* TASK DETAILS
Across all the entries below, how many lines mention the string "moveTo"? Respond with a single number.

* DATA EXCERPTS

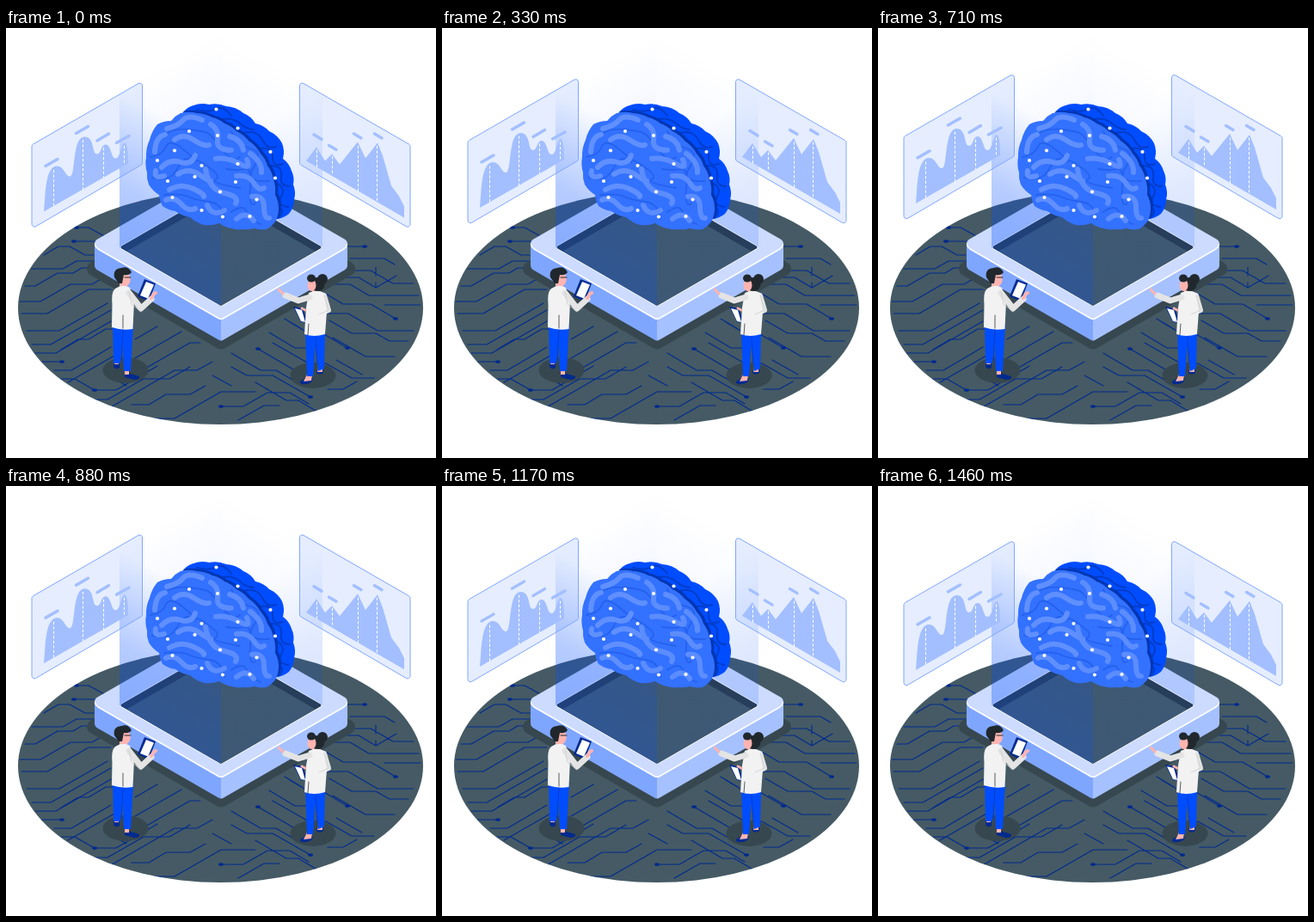
Write an HTML page with a canvas that moves like this. It is 500 px wide and 500 px high and loops after 1.5 s.

```html
<!DOCTYPE html>
<html lang="en">
<head>
<meta charset="utf-8">
<style>
html, body { margin: 0; width: 100%; height: 100%; overflow: hidden; background: #fff; }
canvas { display: block; width: 500px; height: 500px; }
</style>
</head>
<body>
<canvas id="stage"></canvas>
<script>
const canvas = document.getElementById('stage');
const ratio = window.devicePixelRatio || 1;
canvas.width = canvas.height = 500 * ratio;

const ISO = Math.tan(Math.PI / 6);
const BLUE = '#004dff', NAVY = '#002a8f', FLOOR = '#455a64', SHADOW = '#37474f';
const SKIN = '#ffb4b0', COAT = '#f2f2f2', SLEEVE = '#e4e4e4', HAIR = '#20282d';
const tint = alpha => `rgba(0,77,255,${alpha})`;

let ctx = canvas.getContext('2d');

function fill(path, color) {
  ctx.fillStyle = color;
  ctx.fill(new Path2D(path));
}

function stroke(path, color, width) {
  ctx.strokeStyle = color;
  ctx.lineWidth = width;
  ctx.lineCap = ctx.lineJoin = 'round';
  ctx.stroke(new Path2D(path));
}

function oval(x, y, rx, ry, color) {
  ctx.beginPath();
  ctx.ellipse(x, y, rx, ry, 0, 0, Math.PI * 2);
  ctx.fillStyle = color;
  ctx.fill();
}

function clipped(path, draw) {
  ctx.save();
  ctx.clip(path);
  draw();
  ctx.restore();
}

function rounded(points, r) {
  const path = new Path2D(), n = points.length;
  const [a, b] = [points[n - 1], points[0]];
  path.moveTo((a[0] + b[0]) / 2, (a[1] + b[1]) / 2);
  points.forEach((p, i) => path.arcTo(...p, ...points[(i + 1) % n], r));
  path.closePath();
  return path;
}

const diamond = (cy, w, r) =>
  rounded([[250 - w, cy], [250, cy - w * ISO], [250 + w, cy], [250, cy + w * ISO]], r);

// Closed outline whose edges bulge outwards like a cloud.
function scallop(points, bulge) {
  const path = new Path2D();
  path.moveTo(...points[0]);
  points.forEach(([x, y], i) => {
    const [u, v] = points[(i + 1) % points.length];
    path.quadraticCurveTo((x + u) / 2 + (v - y) * bulge, (y + v) / 2 - (u - x) * bulge, u, v);
  });
  path.closePath();
  return path;
}

const circuitsLeft = [
  'M79 248H104 M82 232H96L118 244 M44 264L61 254H74L92 264H102 M30 280H66L82 271H103',
  'M22 300H34L60 285H78L88 279H105 M16 318H40L75 298H100L112 291 M18 332H48L96 304H122',
  'M24 352H62L118 320 M30 368H52L122 328 M65 388H42 M34 378H58L122 341',
  'M56 398H76L122 371 M72 412L126 381 M103 421L80 408H64 M103 421H128L176 393',
  'M92 432H118L160 408H190L214 394 M120 442L196 398H222L240 388 M127 392V408L140 416',
  'M172 454H196L250 423H290 M150 362L176 347 M150 384L204 353 M160 397L214 366H226',
  'M157 398V409 M146 438H166L186 426H214L232 416 M130 350H116L96 362H84L64 374',
].join(' ');
const circuitsRight = [
  'M417 254H397L376 242 M378 250H366 M400 268H440L452 275 M398 282H424L450 297H474',
  'M388 290H410L430 302L454 288 M380 298H400L422 311H480 M430 302V296 M370 308L392 321H424L453 338',
  'M352 320L372 332H398L432 352H474 M397 372L368 355H352L330 342 M324 338L344 350',
  'M293 373L334 397 M310 366L352 390H372L402 407H428 M306 354L336 372H350 M380 360L418 382H452',
  'M354 429L310 404H280L262 394 M250 440H276L304 424H330L352 437 M270 456L300 439H318',
  'M262 378L296 398H314L338 412 M384 386L414 403 M374 420H392L408 411 M290 412L326 433H340L360 445',
  'M376 340L402 355H430L446 364H468 M240 404L262 416 M440 322H482 M430 278V288',
].join(' ');
const circuitDots = [[82, 232], [79, 248], [65, 388], [103, 421], [250, 440], [354, 429],
  [397, 372], [453, 338], [417, 254], [378, 250], [293, 373], [127, 392]];

function drawFloor() {
  const disc = new Path2D();
  disc.ellipse(249.5, 325.5, 235.5, 135.5, 0, 0, Math.PI * 2);
  ctx.fillStyle = FLOOR;
  ctx.fill(disc);
  clipped(disc, () => {
    stroke(circuitsLeft, NAVY, 1.1);
    stroke(circuitsRight, NAVY, 1.1);
    circuitDots.forEach(([x, y]) => oval(x, y, 3, 1.8, NAVY));
  });
}

function drawPlatform() {
  const top = diamond(251, 153, 6), base = diamond(276, 153, 6), hole = diamond(255, 119, 2);
  ctx.fillStyle = SHADOW;
  ctx.fill(diamond(280, 164, 8));
  [[103, '#7fa6ff'], [250, '#a6c1ff']].forEach(([x, color]) => {
    const half = new Path2D();
    half.rect(x, 150, 147, 230);
    clipped(half, () => {
      ctx.fillStyle = color;
      ctx.fill(base);
      ctx.fillRect(x, 251, 147, 25);
    });
  });
  ctx.fillStyle = '#ccdbff';
  ctx.fill(top);
  stroke('M103.5 252Q104 255 107 257L247 337.5Q250 339 253 337.5L393 257Q396 255 396.5 252', '#fff', 1.5);
  clipped(hole, () => {
    ctx.fillStyle = '#2b3c48';
    ctx.fill(hole);
    ctx.fillStyle = FLOOR;
    ctx.fill(diamond(265, 119, 2));
  });
  ctx.strokeStyle = '#fff';
  ctx.lineWidth = 1;
  ctx.stroke(hole);
}

// One upright sheet of light, sheared along an isometric axis.
function lightSheet(x, y, slope, alpha) {
  ctx.save();
  ctx.transform(1, slope, 0, 1, x, y);
  const glow = ctx.createLinearGradient(0, 0, 0, -182);
  glow.addColorStop(0, tint(alpha));
  glow.addColorStop(0.4, tint(alpha * 0.85));
  glow.addColorStop(1, tint(0));
  ctx.fillStyle = glow;
  ctx.fillRect(0, -182, 118, 182);
  ctx.restore();
}

function drawBeam() {
  lightSheet(132, 255, -ISO, 0.06);
  lightSheet(250, 187, ISO, 0.04);
  lightSheet(132, 255, ISO, 0.29);
  lightSheet(250, 323, -ISO, 0.11);
}

const frontLobe = scallop([[176, 112], [192, 108], [203, 99], [222, 99], [240, 104], [254, 111],
  [268, 120], [282, 131], [296, 146], [304, 160], [311, 176], [313, 194], [317, 208], [314, 224],
  [303, 234], [288, 233], [276, 234], [262, 233], [248, 227], [230, 229], [214, 220], [197, 213],
  [182, 207], [178, 194], [166, 182], [164, 168], [163, 150], [167, 130]], 0.12);
const backLobe = scallop([[206, 98], [218, 90], [236, 89], [256, 91], [276, 99], [290, 111],
  [306, 120], [321, 134], [322, 152], [332, 166], [334, 182], [335, 200], [329, 216], [314, 222],
  [300, 230], [250, 200], [220, 130]], 0.17);
const backGrooves = 'M222 95Q236 99 244 94T262 102 M250 106Q264 104 272 111T288 118 ' +
  'M276 122Q292 118 298 130T314 138 M296 140Q310 138 310 150T322 158 M308 160Q322 160 320 172T330 184 ' +
  'M314 180Q326 186 320 196T328 208 M318 208Q324 214 318 220';
const ridgesLeft = 'M173 144Q174 126 185 124 M187 117Q200 114 206 107T228 107 M196 130Q206 122 218 130T236 136 ' +
  'M181 162Q190 152 203 156T220 148 M174 166Q172 176 184 172 M200 170Q212 162 224 170T238 178 ' +
  'M190 188Q204 180 218 187T230 196 M186 200Q196 196 204 205T220 210';
const ridgesRight = 'M238 112Q248 118 246 130T262 142 M260 126Q274 130 276 142 M244 152Q258 150 272 158T280 153 ' +
  'M284 146Q298 156 297 168 M232 164Q236 188 254 192T267 204 M268 172Q282 170 288 180T300 186 ' +
  'M286 196Q300 194 300 208T306 221 M234 206Q240 220 254 212 M268 222Q280 212 288 224';
const grooves = 'M168 150Q182 148 186 138T206 141T220 156 M182 126Q192 116 212 118T236 123T252 142T272 150 ' +
  'M170 174Q192 180 200 162T230 158T244 176T272 186 M184 194Q204 192 212 196T236 202T254 222 ' +
  'M262 120Q268 136 284 140T288 162T306 178 M256 164Q270 166 278 164T284 186T290 204 M262 214Q276 204 280 214T296 228';
const sparks = [[213, 120], [246, 125], [269.5, 158], [227.5, 160], [196, 142.5], [176, 154], [219.5, 173],
  [188, 178], [193.5, 197], [227.5, 212], [249, 190.5], [267, 179], [291.5, 199.5], [283.5, 219],
  [252, 219.5], [244.5, 94.5], [269.5, 116.5], [307.5, 144], [313, 174.5]];

function drawBrain() {
  ctx.fillStyle = BLUE;
  ctx.fill(backLobe);
  clipped(backLobe, () => {
    stroke(backGrooves, '#003cc8', 2);
    ctx.translate(3, -2);
    ctx.fillStyle = '#0036b3';
    ctx.fill(frontLobe);
  });
  ctx.fillStyle = '#3371ff';
  ctx.fill(frontLobe);
  clipped(frontLobe, () => {
    stroke(grooves, '#2462ed', 1.8);
    stroke(ridgesLeft, '#6090ff', 6);
    stroke(ridgesRight, '#5c8dff', 6);
  });
  sparks.forEach(([x, y]) => oval(x, y, 2.1, 2.1, '#fff'));
}

const charts = [
  {
    frame: [[30, 136.5], [158.5, 62.5], [158.5, 159], [30, 234]],
    area: 'M44 214C46 196 45 162 59 161C68 161 69 174 75 173C81 170 77 128 91 127C104 127 99 147 106 147' +
      'C111 147 110 136 116 136C123 137 122 153 128 152C133 151 134 135 138 134Q142 136 142 158Z',
    bars: 'M46 161L60 153 M81.5 123L95.5 115 M106 131.5L119.5 123.5 M128.5 134L143 126',
    dashes: 'M55.5 166V208 M89.5 131V188 M113.5 140V174 M137.5 138V160'
  },
  {
    frame: [[341.5, 62.5], [470, 136.5], [470, 234], [341.5, 159]],
    area: 'M349 155L361 139L371 155L379 147L388 159L409 133L418 152L432 134L438 149L448 184L457 196L463 208V221Z',
    bars: 'M358 124.5L367 130 M375.5 137L384 142 M404.5 123.5L413 128.5 M428.5 123.5L437 128.5',
    dashes: 'M361.5 143V162 M379.5 150V172 M409.5 138V190 M431.5 138V202'
  }
];

function drawChart({ frame, area, bars, dashes }) {
  const panel = rounded(frame, 3);
  ctx.fillStyle = tint(0.1);
  ctx.fill(panel);
  ctx.strokeStyle = '#80a6ff';
  ctx.lineWidth = 1;
  ctx.stroke(panel);
  fill(area, '#a3bfff');
  stroke(bars, '#a3bfff', 3.4);
  ctx.setLineDash([2.5, 3]);
  stroke(dashes, '#fff', 1);
  ctx.setLineDash([]);
}

function drawMan() {
  oval(139, 398, 26.5, 15, SHADOW);
  fill('M125 388H132V395Q128 398 125 394Z M138 400L145 402L155 405Q156 409 149 409L138 406Z', NAVY);
  fill('M138 396H143V403H138Z M126 386H131V391H126Z', SKIN);
  fill('M124 345H137L133 390H125Z M134 345H148L145 399H137Z', BLUE);
  stroke('M136 350L134 386', '#003cc8', 1);
  fill('M161 292L174 297L166 318L153 312Z', NAVY);
  fill('M163 295L172 298.5L165 314.5L156 311Z', '#fff');
  fill('M132 294L141 295L141 303L132 304Z', SKIN);
  oval(139, 292, 5.7, 8, SKIN);
  fill('M127 303Q136 297 144 302L149 318L147.5 350Q135 352 123 348L123.5 322Q122 307 127 303Z', COAT);
  stroke('M143 308L157 326L169 315', SLEEVE, 7);
  stroke('M143 307L146 321L157 330', '#ccc', 0.8);
  stroke('M136 334V349', '#333', 0.8);
  stroke('M169 314L172 309L174 308', SKIN, 4);
  fill('M126 290Q124 280 134 279Q142 276 146 284Q143 288 137 287L135 297L131 297Z', HAIR);
  stroke('M138 290H145', HAIR, 1);
}

function drawWoman() {
  oval(357, 404, 26.5, 15, SHADOW);
  fill('M342 411L350 406L357 408L355 412Q347 416 342 413Z M361 398L369 397V401Q365 404 361 401Z', NAVY);
  fill('M350 403H356L355 410L346 411Z M363 396H368V400H362Z', SKIN);
  fill('M348 354H361L357 405H350Z M358 354H371L370 396L363 399Z', BLUE);
  stroke('M360 360L362 390', '#003cc8', 1);
  fill('M334 324L345 326L351 343L343 342Z', NAVY);
  fill('M336 326L344 328L348 342L343 341Z', '#fff');
  fill('M356 302H363V309H356Z', SKIN);
  stroke('M370 311L375 328L364 333', SLEEVE, 6);
  fill('M352 308Q362 303 370 308L373 330L371 356Q358 360 347 356L349 325Z', COAT);
  stroke('M353 313L340 317L325 311', SLEEVE, 7);
  stroke('M370 311L375 328L364 333', '#ccc', 0.8);
  stroke('M352 344L351 357', '#333', 0.8);
  stroke('M322 309L317 304 M344 326L348 328', SKIN, 3);
  oval(362, 298, 8.5, 8, HAIR);
  oval(355.5, 299, 5, 7, SKIN);
  oval(355, 291, 5, 4.5, HAIR);
  oval(368, 292, 6, 6, HAIR);
}

// Everything except the floating charts stands still, so it is painted once.
function layer(draw) {
  const sheet = document.createElement('canvas'), screen = ctx;
  sheet.width = sheet.height = canvas.width;
  ctx = sheet.getContext('2d');
  ctx.scale(ratio, ratio);
  draw();
  ctx = screen;
  return sheet;
}

const scene = layer(() => {
  ctx.fillStyle = '#fff';
  ctx.fillRect(0, 0, 500, 500);
  drawFloor();
  drawPlatform();
  drawBeam();
  drawBrain();
  drawMan();
  drawWoman();
});

const LOOP = 1500, STEPS = 36, LIFT = 10;

function render(now) {
  const step = Math.floor(((now + 5) % LOOP) / LOOP * STEPS);
  const phase = ((step + 1) % STEPS) / STEPS;
  const lift = LIFT * (1 - Math.abs(2 * phase - 1));
  ctx.setTransform(1, 0, 0, 1, 0, 0);
  ctx.drawImage(scene, 0, 0);
  ctx.setTransform(ratio, 0, 0, ratio, 0, -lift * ratio);
  charts.forEach(drawChart);
}

const start = performance.now();
function tick() {
  render(performance.now() - start);
  requestAnimationFrame(tick);
}
tick();
</script>
</body>
</html>
```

* REPLY TO THE EXERCISE
2